This is an archived course. A more recent version may be available at

Environmental Policy and Economics

As taught in: Spring 2004

Poster announcing a forum with the St. Louis Smoke Commissioner.

Works Project Administration poster announcing a citywide public forum with the St. Louis Smoke Commissioner to be held in Des Moines, IA. (Image courtesy of theĀ Library of Congress, Prints & Photographs Division, WPA Poster Collection, LC-USZC2-5268.)


Prof. Michael Greenstone

MIT Course Number:

14.42 / 14.420


Undergraduate / Graduate

Course Description

This course explores the proper role of government in the regulation of the environment. It will help students develop the tools to estimate the costs and benefits of environmental regulations. These tools will be used to evaluate a series of current policy questions, including: Should air and water pollution regulations be tightened or loosened? What are the costs of climate change in the U.S. and abroad? Is there a "Race to the Bottom" in environmental regulation? Students will help design and execute a cutting edge research project that tests whether air pollution causes infant mortality.
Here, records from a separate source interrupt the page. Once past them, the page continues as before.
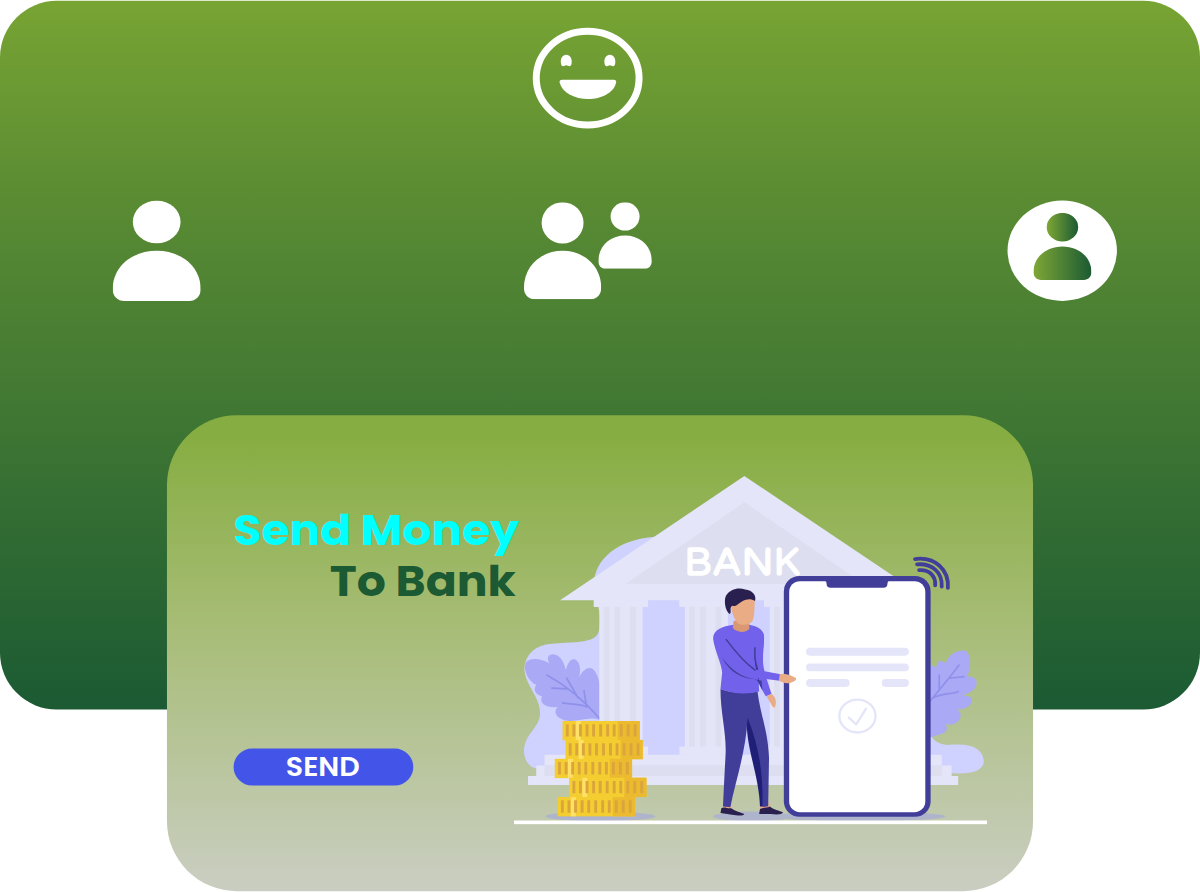
<!DOCTYPE html>
<html lang="en">
<head>
<meta charset="utf-8">
<title>Send Money To Bank</title>
<link rel="stylesheet" href="https://fonts.googleapis.com/css2?family=Poppins:wght@600;700&family=Varela+Round&display=swap">
<style>
:root {
  --white: #ffffff;
  --panel-top: #78a433;
  --panel-mid: #5c8d33;
  --forest: #1b5a33;
  --card-top: #86ad41;
  --card-mid: #a8bd78;
  --card-end: #cacec2;
  --cyan: #00ffff;
  --button: #4355e8;
  --stone: #e4e5f9;
  --stone-shade: #dddeef;
  --lavender: #cfd1ff;
  --leaf: #a9a9f5;
  --vein: #8f90ea;
  --indigo: #413e99;
  --navy: #1f1f78;
  --hair: #2a2050;
  --skin: #eaac85;
  --skin-shade: #d99873;
  --sweater: #7261ea;
  --coin: #f4cd30;
  --coin-shade: #ecba2f;
  --coin-light: #ffe168;
  --coin-slot: #dba53d;
  --shadow: #aeb4cb;
}
* { margin: 0; padding: 0; box-sizing: border-box; }
html, body { width: 1200px; height: 892px; overflow: hidden; background: var(--white); }
.artboard { display: block; width: 1200px; height: 892px; }
.headline { font: 700 52px Poppins, sans-serif; }
.headline-send { fill: var(--cyan); }
.headline-bank { fill: var(--forest); }
.button-label { font: 600 32px Poppins, sans-serif; fill: var(--white); }
.bank-sign { font: 400 47px "Varela Round", sans-serif; fill: var(--white); stroke: var(--white); stroke-width: 1.8; stroke-linejoin: round; }
.icon { fill: var(--white); }
.stone { fill: var(--stone); }
.stone-shade { fill: var(--stone-shade); }
.lavender { fill: var(--lavender); }
.leaf { fill: var(--leaf); }
.vein { fill: none; stroke: var(--vein); stroke-width: 2; stroke-linecap: round; }
.signal { fill: none; stroke: var(--indigo); stroke-width: 4.6; stroke-linecap: round; }
.indigo { fill: var(--indigo); }
.navy { fill: var(--navy); }
.sweater { fill: var(--sweater); }
.skin { fill: var(--skin); }
.hair { fill: var(--hair); }
.shadow { fill: var(--shadow); }
</style>
</head>
<body>
<main>
<svg class="artboard" viewBox="0 0 1459 1085" preserveAspectRatio="none" xmlns="http://www.w3.org/2000/svg">
  <defs>
    <linearGradient id="panel-fill" x1="0" y1="0" x2="0" y2="1">
      <stop offset="0" stop-color="var(--panel-top)"/>
      <stop offset=".26" stop-color="var(--panel-mid)"/>
      <stop offset="1" stop-color="var(--forest)"/>
    </linearGradient>
    <linearGradient id="card-fill" x1="0" y1="0" x2="0" y2="1">
      <stop offset=".04" stop-color="var(--card-top)"/>
      <stop offset=".46" stop-color="var(--card-mid)"/>
      <stop offset="1" stop-color="var(--card-end)"/>
    </linearGradient>
    <linearGradient id="avatar-fill">
      <stop offset="0" stop-color="#7fa735"/>
      <stop offset="1" stop-color="var(--forest)"/>
    </linearGradient>
    <symbol id="person" viewBox="0 0 107 122" preserveAspectRatio="none">
      <ellipse cx="53.5" cy="26" rx="29" ry="26"/>
      <path d="M0 108C0 80 24 61 53.500 61S107 80 107 108C107 116 101 122 93 122H14C6 122 0 116 0 108Z"/>
    </symbol>
    <g id="column">
      <path class="stone" d="M-7 0H59V8H52V908H59V918H-7V908H0V8H-7Z" transform="scale(1)" clip-path="url(#column-height)"/>
      <path class="stone" d="M-7 0H59V8H52V178H59V188H-7V178H0V8H-7Z"/>
      <path class="stone-shade" d="M5 8h7v170H5ZM18 8h7v170h-7ZM37 8h7v170h-7Z"/>
    </g>
    <clipPath id="column-height"><rect x="-7" width="66" height="188"/></clipPath>
    <g id="coin-row">
      <rect width="94" height="23.500" fill="var(--coin)"/>
      <rect x="67" width="27" height="23.500" fill="var(--coin-shade)"/>
      <rect x="16" width="6" height="23.500" fill="var(--coin-light)"/>
      <path fill="var(--coin-slot)" d="M4 4h3.500v15H4ZM12 4h3.500v15H12ZM20 4h3.500v15H20ZM28 4h3.500v15H28ZM36 4h3.500v15H36ZM44.500 4h3.500v15h-3.500ZM53 4h3.500v15H53ZM61 4h3.500v15H61ZM69.500 4h3.500v15h-3.500ZM78 4h3.500v15H78ZM86.500 4h3.500v15h-3.500Z"/>
    </g>
  </defs>

  <rect id="panel" y="1" width="1459" height="862" rx="69" fill="url(#panel-fill)"/>

  <g id="smiley" class="icon">
    <ellipse cx="714.5" cy="95" rx="62.500" ry="57" fill="none" stroke="var(--white)" stroke-width="8.500"/>
    <path d="M682 77C681 71 684 66.500 688.500 66.500S696 71 695 77C694.500 81 692.500 81 690.500 80Q688.500 79 686.500 80C684.500 81 682.500 81 682 77Z"/>
    <path d="M735 77C734 71 737 66.500 741.500 66.500S749 71 748 77C747.500 81 745.500 81 743.500 80Q741.500 79 739.500 80C737.500 81 735.500 81 735 77Z"/>
    <path d="M684 97H746Q750 97 749 101C746 113 731 120.500 715 120.500S684 113 680.500 101Q679.500 97 684 97Z"/>
  </g>

  <g id="contacts" class="icon">
    <use href="#person" x="137" y="244" width="107" height="122"/>
    <use href="#person" x="637" y="246" width="94" height="118"/>
    <use href="#person" x="727.5" y="246" width="65" height="81"/>
    <ellipse cx="1291.5" cy="305" rx="66.500" ry="61"/>
    <use href="#person" x="1256.5" y="259" width="70.500" height="81.500" fill="url(#avatar-fill)"/>
  </g>

  <rect id="card" x="203" y="505" width="1053" height="579" rx="85" fill="url(#card-fill)"/>

  <g id="backdrop">
    <path class="lavender" d="M830 653H796C752 656 722 680 722 712C722 728 730 738 729.500 756C729 768 728 774 718 778C700 784 674 780 657 786C642 792 636 806 638 818C641 836 658 850 656.500 870C655 886 637 893 637 915C638 927 645 936 660 936L1150 940C1180 943 1198 938 1196 924C1193 906 1172 905 1156 906C1140 907 1134 900 1128 888V760H830Z"/>
    <path class="leaf" d="M729 876C716 870 700 880 686 876C677 873 672 867 678 860C664 862 655 855 659 847C651 845 648 839 652 833C643 829 636 816 639 806C646 799 658 801 668 807C664 800 667 795 674 796C683 798 686 807 688 815C691 804 695 800 701 803C706 808 706 817 704 824C709 814 716 810 721 814C726 819 728 826 729 832Z"/>
    <path class="vein" d="M729 874C712 854 692 836 665 821M703 849L689 825M713 859L710 840M714 860C702 855 691 857 684 855M690 838L671 837"/>
    <path class="leaf" d="M1128 898V815C1131 806 1136 809 1138 815C1138 804 1144 801 1150 807C1152 797 1164 789 1175 792C1181 799 1181 811 1176 823C1186 822 1190 829 1186 836C1183 841 1176 844 1170 846C1178 845 1184 849 1181 855C1178 861 1170 863 1162 863C1168 864 1170 870 1166 876C1162 881 1155 882 1149 881C1154 886 1150 892 1143 893Z"/>
    <path class="vein" d="M1129 855C1143 838 1156 823 1166 809M1142 839L1142 821M1134 849C1147 842 1157 845 1165 841M1154 825L1172 823"/>
  </g>

  <g id="bank-building">
    <path class="stone" d="M722 728H1128V738H722Z"/>
    <path class="lavender" d="M760 729H1060V920H760Z"/>
    <use href="#column" x="729" y="730"/>
    <use href="#column" x="833" y="730"/>
    <use href="#column" x="936" y="730"/>
    <path class="stone" d="M905 579L681 730H1130Z"/>
    <path class="stone-shade" d="M905 611L761 710H1050Z"/>
    <path class="stone" d="M662 918H1145V931H662ZM642 944H1165V955H642Z"/>
    <path class="stone" d="M652 931H1157V944H652Z"/>
    <path class="stone-shade" d="M662 931H1145V944H662Z"/>
    <text class="bank-sign" x="832" y="700" textLength="141" lengthAdjust="spacingAndGlyphs">BANK</text>
  </g>

  <g id="ground">
    <ellipse class="shadow" cx="730" cy="993" rx="67" ry="6"/>
    <ellipse class="shadow" cx="915" cy="993" rx="48" ry="6"/>
    <ellipse class="shadow" cx="1045" cy="993" rx="105" ry="6"/>
    <rect x="625" y="998" width="575" height="4.500" fill="var(--white)"/>
  </g>

  <g id="coins">
    <use href="#coin-row" x="684" y="877"/>
    <use href="#coin-row" x="687.5" y="900"/>
    <use href="#coin-row" x="674.5" y="923"/>
    <use href="#coin-row" x="692" y="946"/>
    <use href="#coin-row" x="678" y="969.5"/>
  </g>

  <g id="phone">
    <path class="signal" d="M1112.500 680C1137 677 1154 693 1152.500 715M1115 686.500C1133 685 1146 696 1145 713.500M1117.500 693.500C1129 692.500 1138 700 1137 712"/>
    <rect class="indigo" x="953" y="700.5" width="178.500" height="293" rx="19"/>
    <rect x="959.5" y="707" width="165.500" height="281" rx="13" fill="var(--white)"/>
    <path class="indigo" d="M1003 706H1081Q1079 707 1079 710Q1079 715 1074 715H1010Q1005 715 1005 710Q1005 707 1003 706Z"/>
    <g class="stone">
      <rect x="980" y="788" width="125" height="9.500" rx="4.700"/>
      <rect x="980" y="807" width="125" height="9.500" rx="4.700"/>
      <rect x="980" y="826" width="53" height="9.500" rx="4.700"/>
      <rect x="1072" y="826" width="33" height="9.500" rx="4.700"/>
    </g>
    <g fill="none" stroke="var(--stone)" stroke-width="2.800" stroke-linecap="round" stroke-linejoin="round">
      <ellipse cx="1042.500" cy="871" rx="22" ry="20"/>
      <path d="M1032 873L1041 881L1053 862"/>
    </g>
  </g>

  <g id="customer">
    <path class="skin" d="M932 847L938 844C943 848 945 854 942 861C938 860 938 856 936 854Z"/>
    <path class="sweater" d="M914 764C924 764 929 768 929 776C929 788 926 802 929 814C931 824 935 834 938 844L931 847C925 836 918 824 915 812Z"/>
    <path class="skin" d="M924 977H936V985H924ZM880 977H889V985H880Z"/>
    <path class="navy" d="M905 855L911 871C917 895 925 915 929 940L931 981H924C923 945 908 912 908 880Z"/>
    <path class="indigo" d="M876 838C890 843 908 844 921 841C924 867 934 890 935 922L934 981H927C928 946 924 910 909 873C907 915 894 950 888 982L879 981C880 960 881 940 882 921C884 893 876 870 876 838Z"/>
    <path class="hair" d="M924 984C928 982 933 983 936 981C940 985 948 986 952 988C951 991 944 991 937 990H923ZM877 983C881 981 885 984 889 983C894 987 901 988 905 990C904 993 896 992 890 991L876 989Z"/>
    <path class="sweater" d="M892 760C878 762 867 766 867 777C869 792 877 806 878 818L876 838C890 844 909 845 923 841C921 822 928 796 929 776C929 766 922 762 911 760Z"/>
    <path fill="var(--skin-shade)" d="M892 755H911V765C906 770 896 770 891 764Z"/>
    <path class="skin" d="M889 736C891 733 896 731 901 728L918 727C917 738 918 748 915 755C911 761 902 761 897 758C893 754 889 744 889 736Z"/>
    <path class="hair" d="M887 747C881 742 880 729 883 724C888 717 897 714 906 717C915 718 920 724 918 731C910 726 902 731 896 736C892 739 891 735 889 738C887 741 890 745 887 747Z"/>
    <path class="navy" d="M918 786C916 797 921 812 923 830C920 816 916 803 918 786Z"/>
    <path class="indigo" d="M878 800C890 816 902 823 913 825L926 828L927 840C924 834 922 829 919 826C904 826 888 819 878 800Z"/>
    <path class="sweater" d="M872 772C882 775 892 787 902 796C909 803 914 811 921 815L949 820L948 828L917 824C900 820 880 807 870 784Z"/>
    <path fill="none" stroke="var(--indigo)" stroke-width="1.800" stroke-linecap="round" d="M883 778C895 794 908 808 918 815M918 788C917 798 919 808 921 814"/>
    <path class="skin" d="M948 820C956 819 964 822 968 825C968 829 964 829 960 831C954 832 950 829 947 828Z"/>
  </g>

  <g id="headline" role="heading" aria-level="1">
    <text class="headline headline-send" x="284" y="663.5" textLength="347" lengthAdjust="spacingAndGlyphs">Send Money</text>
    <text class="headline headline-bank" x="401" y="724.5" textLength="226" lengthAdjust="spacingAndGlyphs">To Bank</text>
  </g>

  <a id="send-button" href="#">
    <rect x="284" y="910.5" width="218.500" height="45" rx="22.500" fill="var(--button)"/>
    <text class="button-label" x="347.5" y="944.5" textLength="90" lengthAdjust="spacingAndGlyphs">SEND</text>
  </a>
</svg>
</main>
</body>
</html>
To gain real world experience, the course will include a guest lecture from a former EPA plant inspector and is tentatively scheduled to include a visit to a local polluting plant.